EXERCISE REQUIREMENTS =
Where a picture appears, omit it; repeat everything else in the records exactly.

■ ■ ■ ■ ■

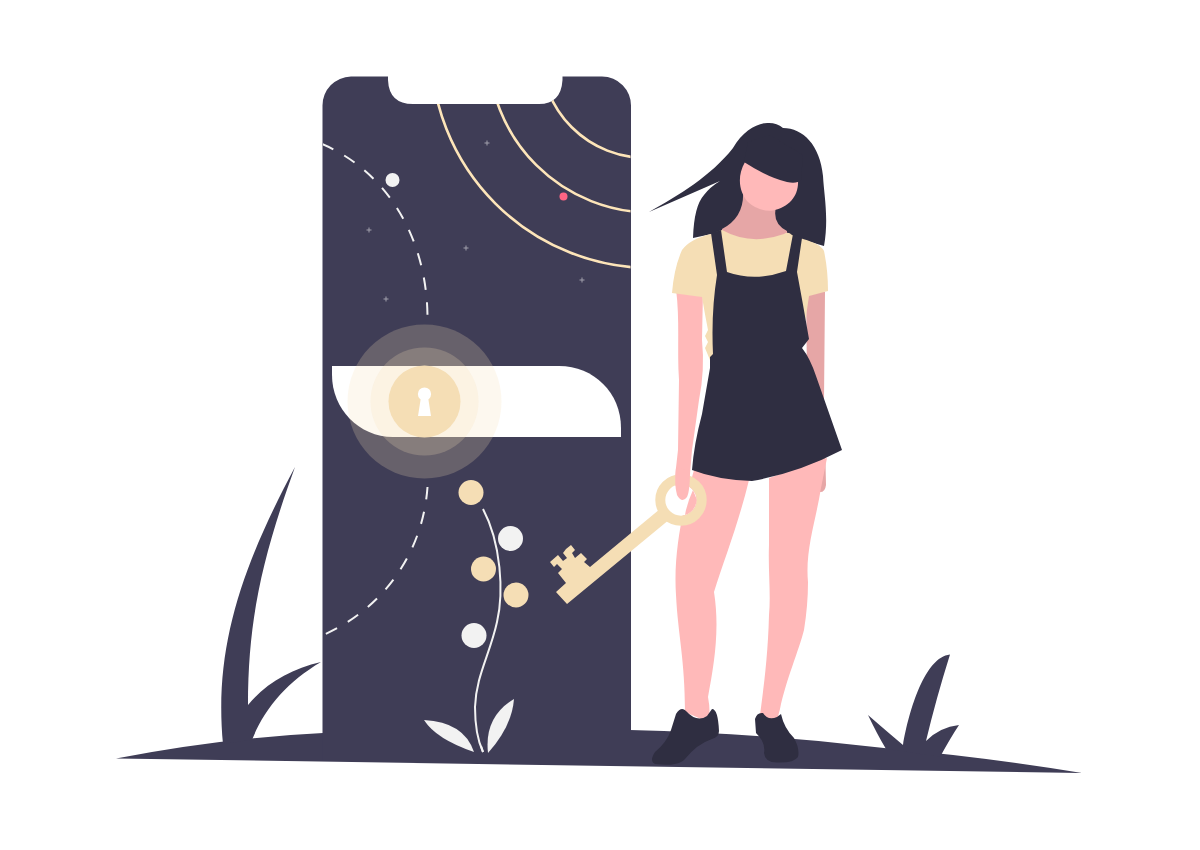
<!DOCTYPE html>
<html lang="en">
<head>
<meta charset="utf-8">
<title>Unlock illustration</title>
<style>
:root {
  --paper: #ffffff;
  --night: #3f3d56;
  --ink: #2f2e41;
  --cream: #f5deb5;
  --orbit: #fde5b9;
  --mist: #f2f2f2;
  --skin: #ffb9b9;
  --skin-shade: #e6a6a6;
  --planet: #ff6584;
}
html, body { margin: 0; width: 1200px; height: 850px; overflow: hidden; background: var(--paper); }
svg { display: block; }
.night { fill: var(--night); }
.ink { fill: var(--ink); }
.cream { fill: var(--cream); }
.mist { fill: var(--mist); }
.skin { fill: var(--skin); }
.shade { fill: var(--skin-shade); }
.paper { fill: var(--paper); }
.orbits { fill: none; stroke: var(--orbit); stroke-width: 2.6; }
.dashes { fill: none; stroke: var(--mist); stroke-width: 2; stroke-dasharray: 12.5 12.5; }
.stem { fill: none; stroke: var(--mist); stroke-width: 2; }
.star { stroke: var(--mist); stroke-width: 1; opacity: .55; }
.glow { fill: var(--cream); opacity: .22; }
</style>
</head>
<body>
<svg width="1200" height="850" viewBox="0 0 1200 850" role="img" aria-label="A woman holding a large key beside a locked phone">
  <defs>
    <clipPath id="screen">
      <path d="M323 104A28 28 0 0 1 351 77H388V80Q389 104 413 104H539Q561 104 562 80V77H602A28 28 0 0 1 630.500 104V760H323Z"/>
    </clipPath>
    <path id="star" class="star" d="M-2.500 0H2.500M0-2.500V2.500"/>
    <circle id="bud" r="12.500"/>
  </defs>

  <g id="ground" class="night">
    <path d="M116 758.500Q222 738 323 733L630 730Q760 733 884 748Q985 757 1082 773Z"/>
    <path d="M223 744C214 650 240 570 295 467C262 558 248 620 248 705C266 683 291 669 321 662C287 682 264 709 252 740Z"/>
    <path d="M886 749Q877 734 868 715Q884 729 903 745C909 710 925 657 950 654.500Q936 699 926 741Q940 727 959 725Q951 737 940 757Z"/>
  </g>

  <g id="phone">
    <path class="night" d="M322.500 106A29 29 0 0 1 351 76.500H388V80Q389 104 413 104H539Q561 104 562.500 80V76.500H602A29 29 0 0 1 631 106V760H322.500Z"/>
    <g clip-path="url(#screen)">
      <g class="orbits">
        <circle cx="646" cy="53" r="105"/>
        <circle cx="651" cy="50" r="162.500"/>
        <circle cx="651" cy="48" r="220"/>
      </g>
      <path class="dashes" d="M322 144C388 172 428 240 427.500 320"/>
      <path class="dashes" d="M427.500 487C423 552 384 609 321 636"/>
    </g>
    <circle class="mist" cx="392.500" cy="180" r="7"/>
    <circle cx="563.500" cy="196.500" r="4" fill="var(--planet)"/>
    <use href="#star" x="487" y="143"/>
    <use href="#star" x="369" y="230"/>
    <use href="#star" x="466" y="248"/>
    <use href="#star" x="582" y="280"/>
    <use href="#star" x="386" y="299"/>
  </g>

  <g id="lock">
    <path class="paper" d="M332 366H559C594 366 621 393 621 428V437H393C359 437 332 409 332 375Z"/>
    <circle class="glow" cx="424.500" cy="401.500" r="77"/>
    <circle class="glow" cx="424.500" cy="401.500" r="54"/>
    <circle class="cream" cx="424.500" cy="401.500" r="36"/>
    <circle class="paper" cx="424.500" cy="394" r="6.600"/>
    <polygon class="paper" points="421,397 428,397 431,416 418,416"/>
  </g>

  <g id="flower">
    <path class="stem" d="M483 509C501 543 504 592 497 622C490 654 476 676 475 707Q475 735 483 752"/>
    <path class="stem" d="M483 752L481 746"/>
    <path class="mist" d="M474 752Q464 722 424 720Q436 739 474 752Z"/>
    <path class="mist" d="M488 753Q484 717 514 699Q512 726 488 753Z"/>
    <use href="#bud" class="cream" x="471" y="492.500"/>
    <use href="#bud" class="mist" x="510.500" y="538.500"/>
    <use href="#bud" class="cream" x="483.500" y="569"/>
    <use href="#bud" class="cream" x="516" y="595"/>
    <use href="#bud" class="mist" x="474" y="635.500"/>
  </g>

  <g id="woman">
    <path class="shade" d="M806 290L825 292L824 400L826 485Q825 493 819 492L808 470Z"/>
    <g id="legs" class="skin">
      <path d="M694 470C684 505 673 550 676 595C678 635 685 660 685 712L708 722Q711 713 708 697C714 665 720 630 714 592C724 560 738 525 749 480Z"/>
      <path d="M769 478V545C768 570 771 595 769 615C768 655 764 685 760 715L776 724L780 709C786 680 799 650 804 630Q808 605 808 582C805 550 816 520 821 488L827 458Z"/>
    </g>
    <g id="shoes" class="ink">
      <path d="M676 714Q681 706 686 711Q697 723 707 716L712 709Q718 709 719 731Q719 737 712 739Q697 744 685 759Q678 767 655 764Q649 761 655 752Q667 742 671 730Z"/>
      <path d="M755 719Q757 712 763 713Q768 721 777 717L781 714Q784 728 794 738Q800 749 798 757Q794 763 778 762.500Q765 763 764 753Q766 743 756 733Z"/>
    </g>
    <path id="hair-back" class="ink" d="M649 212C679 195 711 176 733 148C743 130 759 122 769 123Q777 123 783 128C803 128 820 145 823 176C824 195 829 218 824 246L790 236L730 230L693 238Q694 206 704 195Q710 187 720 181Q688 195 649 212Z"/>
    <path id="neck" class="shade" d="M743 190Q745 217 722 229V250H787V231Q772 223 776 207Z"/>
    <path id="face" class="skin" d="M745 162C736 178 740 193 748 202Q759 212 773 210.500C789 207 799 196 798 180Q773 176 745 162Z"/>
    <path id="fringe" class="ink" d="M744 162Q767 177 787 182Q797 184 801 180L803 155L770 135L748 142Z"/>
    <path id="left-arm" class="skin" d="M676 289C680 320 677 350 679 380L678 450Q675 470 675 490Q679 501 685 500Q690 494 690 474L692 450L699 400Q705 370 702 340L703 290Z"/>
    <path id="shirt" class="cream" d="M722 230Q751 246 784 234Q788 231 792 235L803 239Q821 244 824 251Q828 270 828 291L809 296L804 330L798 360H710L705 348L708 342L705 336L708 330Q705 315 702 297L672 293Q674 268 682 250Q690 239 711 234Z"/>
    <path id="dress" class="ink" d="M711 233L721 230L727 272Q755 282 786 271L793 234L802 238L797 272Q803 304 809 339L802 348Q810 358 816 376L842 450Q798 473 752 481Q718 480 692 470Q694 444 702 414L710 368V357L713 354Q711 312 717 275Z"/>
  </g>

  <g id="key">
    <circle cx="681" cy="500" r="15.500" fill="var(--paper)"/>
    <path class="skin" d="M693 490Q687 503 685 515Q695 512 697 500Z"/>
    <circle cx="681" cy="500" r="20.700" fill="none" stroke="var(--cream)" stroke-width="10"/>
    <polygon class="cream" points="660,509 670,519 567,604 556,592 566,583 558,573 562,569 557,564 554,567 550,562 558,555 563,561 567,558 563,553 566,549 571,545 575,550 572,553 575,558 581,553 587,559 584,562 590,567"/>
    <path class="skin" d="M676 468Q674 484 677 495Q682 504 687 497Q690 491 690 470Z"/>
  </g>
</svg>
</body>
</html>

■ ■ ■ ■ ■

SOLUTION FOR THIS PROBLEM =
<!DOCTYPE html>
<html lang="en">
<head>
<meta charset="utf-8">
<title>Unlock illustration</title>
<style>
:root {
  --paper: #ffffff;
  --night: #3f3d56;
  --ink: #2f2e41;
  --cream: #f5deb5;
  --orbit: #fde5b9;
  --mist: #f2f2f2;
  --skin: #ffb9b9;
  --skin-shade: #e6a6a6;
  --planet: #ff6584;
}
html, body { margin: 0; width: 1200px; height: 850px; overflow: hidden; background: var(--paper); }
svg { display: block; }
.night { fill: var(--night); }
.ink { fill: var(--ink); }
.cream { fill: var(--cream); }
.mist { fill: var(--mist); }
.skin { fill: var(--skin); }
.shade { fill: var(--skin-shade); }
.paper { fill: var(--paper); }
.orbits { fill: none; stroke: var(--orbit); stroke-width: 2.6; }
.dashes { fill: none; stroke: var(--mist); stroke-width: 2; stroke-dasharray: 12.5 12.5; }
.stem { fill: none; stroke: var(--mist); stroke-width: 2; }
.star { stroke: var(--mist); stroke-width: 1; opacity: .55; }
.glow { fill: var(--cream); opacity: .22; }
</style>
</head>
<body>
<svg width="1200" height="850" viewBox="0 0 1200 850" role="img" aria-label="A woman holding a large key beside a locked phone">
  <defs>
    <clipPath id="screen">
      <path d="M323 104A28 28 0 0 1 351 77H388V80Q389 104 413 104H539Q561 104 562 80V77H602A28 28 0 0 1 630.500 104V760H323Z"/>
    </clipPath>
    <path id="star" class="star" d="M-2.500 0H2.500M0-2.500V2.500"/>
    <circle id="bud" r="12.500"/>
  </defs>

  <g id="ground" class="night">
    <path d="M116 758.500Q222 738 323 733L630 730Q760 733 884 748Q985 757 1082 773Z"/>
    <path d="M223 744C214 650 240 570 295 467C262 558 248 620 248 705C266 683 291 669 321 662C287 682 264 709 252 740Z"/>
    <path d="M886 749Q877 734 868 715Q884 729 903 745C909 710 925 657 950 654.500Q936 699 926 741Q940 727 959 725Q951 737 940 757Z"/>
  </g>

  <g id="phone">
    <path class="night" d="M322.500 106A29 29 0 0 1 351 76.500H388V80Q389 104 413 104H539Q561 104 562.500 80V76.500H602A29 29 0 0 1 631 106V760H322.500Z"/>
    <g clip-path="url(#screen)">
      <g class="orbits">
        <circle cx="646" cy="53" r="105"/>
        <circle cx="651" cy="50" r="162.500"/>
        <circle cx="651" cy="48" r="220"/>
      </g>
      <path class="dashes" d="M322 144C388 172 428 240 427.500 320"/>
      <path class="dashes" d="M427.500 487C423 552 384 609 321 636"/>
    </g>
    <circle class="mist" cx="392.500" cy="180" r="7"/>
    <circle cx="563.500" cy="196.500" r="4" fill="var(--planet)"/>
    <use href="#star" x="487" y="143"/>
    <use href="#star" x="369" y="230"/>
    <use href="#star" x="466" y="248"/>
    <use href="#star" x="582" y="280"/>
    <use href="#star" x="386" y="299"/>
  </g>

  <g id="lock">
    <path class="paper" d="M332 366H559C594 366 621 393 621 428V437H393C359 437 332 409 332 375Z"/>
    <circle class="glow" cx="424.500" cy="401.500" r="77"/>
    <circle class="glow" cx="424.500" cy="401.500" r="54"/>
    <circle class="cream" cx="424.500" cy="401.500" r="36"/>
    <circle class="paper" cx="424.500" cy="394" r="6.600"/>
    <polygon class="paper" points="421,397 428,397 431,416 418,416"/>
  </g>

  <g id="flower">
    <path class="stem" d="M483 509C501 543 504 592 497 622C490 654 476 676 475 707Q475 735 483 752"/>
    <path class="stem" d="M483 752L481 746"/>
    <path class="mist" d="M474 752Q464 722 424 720Q436 739 474 752Z"/>
    <path class="mist" d="M488 753Q484 717 514 699Q512 726 488 753Z"/>
    <use href="#bud" class="cream" x="471" y="492.500"/>
    <use href="#bud" class="mist" x="510.500" y="538.500"/>
    <use href="#bud" class="cream" x="483.500" y="569"/>
    <use href="#bud" class="cream" x="516" y="595"/>
    <use href="#bud" class="mist" x="474" y="635.500"/>
  </g>

  <g id="woman">
    <path class="shade" d="M806 290L825 292L824 400L826 485Q825 493 819 492L808 470Z"/>
    <g id="legs" class="skin">
      <path d="M694 470C684 505 673 550 676 595C678 635 685 660 685 712L708 722Q711 713 708 697C714 665 720 630 714 592C724 560 738 525 749 480Z"/>
      <path d="M769 478V545C768 570 771 595 769 615C768 655 764 685 760 715L776 724L780 709C786 680 799 650 804 630Q808 605 808 582C805 550 816 520 821 488L827 458Z"/>
    </g>
    <g id="shoes" class="ink">
      <path d="M676 714Q681 706 686 711Q697 723 707 716L712 709Q718 709 719 731Q719 737 712 739Q697 744 685 759Q678 767 655 764Q649 761 655 752Q667 742 671 730Z"/>
      <path d="M755 719Q757 712 763 713Q768 721 777 717L781 714Q784 728 794 738Q800 749 798 757Q794 763 778 762.500Q765 763 764 753Q766 743 756 733Z"/>
    </g>
    <path id="hair-back" class="ink" d="M649 212C679 195 711 176 733 148C743 130 759 122 769 123Q777 123 783 128C803 128 820 145 823 176C824 195 829 218 824 246L790 236L730 230L693 238Q694 206 704 195Q710 187 720 181Q688 195 649 212Z"/>
    <path id="neck" class="shade" d="M743 190Q745 217 722 229V250H787V231Q772 223 776 207Z"/>
    <path id="face" class="skin" d="M745 162C736 178 740 193 748 202Q759 212 773 210.500C789 207 799 196 798 180Q773 176 745 162Z"/>
    <path id="fringe" class="ink" d="M744 162Q767 177 787 182Q797 184 801 180L803 155L770 135L748 142Z"/>
    <path id="left-arm" class="skin" d="M676 289C680 320 677 350 679 380L678 450Q675 470 675 490Q679 501 685 500Q690 494 690 474L692 450L699 400Q705 370 702 340L703 290Z"/>
    <path id="shirt" class="cream" d="M722 230Q751 246 784 234Q788 231 792 235L803 239Q821 244 824 251Q828 270 828 291L809 296L804 330L798 360H710L705 348L708 342L705 336L708 330Q705 315 702 297L672 293Q674 268 682 250Q690 239 711 234Z"/>
    <path id="dress" class="ink" d="M711 233L721 230L727 272Q755 282 786 271L793 234L802 238L797 272Q803 304 809 339L802 348Q810 358 816 376L842 450Q798 473 752 481Q718 480 692 470Q694 444 702 414L710 368V357L713 354Q711 312 717 275Z"/>
  </g>

  <g id="key">
    <circle cx="681" cy="500" r="15.500" fill="var(--paper)"/>
    <path class="skin" d="M693 490Q687 503 685 515Q695 512 697 500Z"/>
    <circle cx="681" cy="500" r="20.700" fill="none" stroke="var(--cream)" stroke-width="10"/>
    <polygon class="cream" points="660,509 670,519 567,604 556,592 566,583 558,573 562,569 557,564 554,567 550,562 558,555 563,561 567,558 563,553 566,549 571,545 575,550 572,553 575,558 581,553 587,559 584,562 590,567"/>
    <path class="skin" d="M676 468Q674 484 677 495Q682 504 687 497Q690 491 690 470Z"/>
  </g>
</svg>
</body>
</html>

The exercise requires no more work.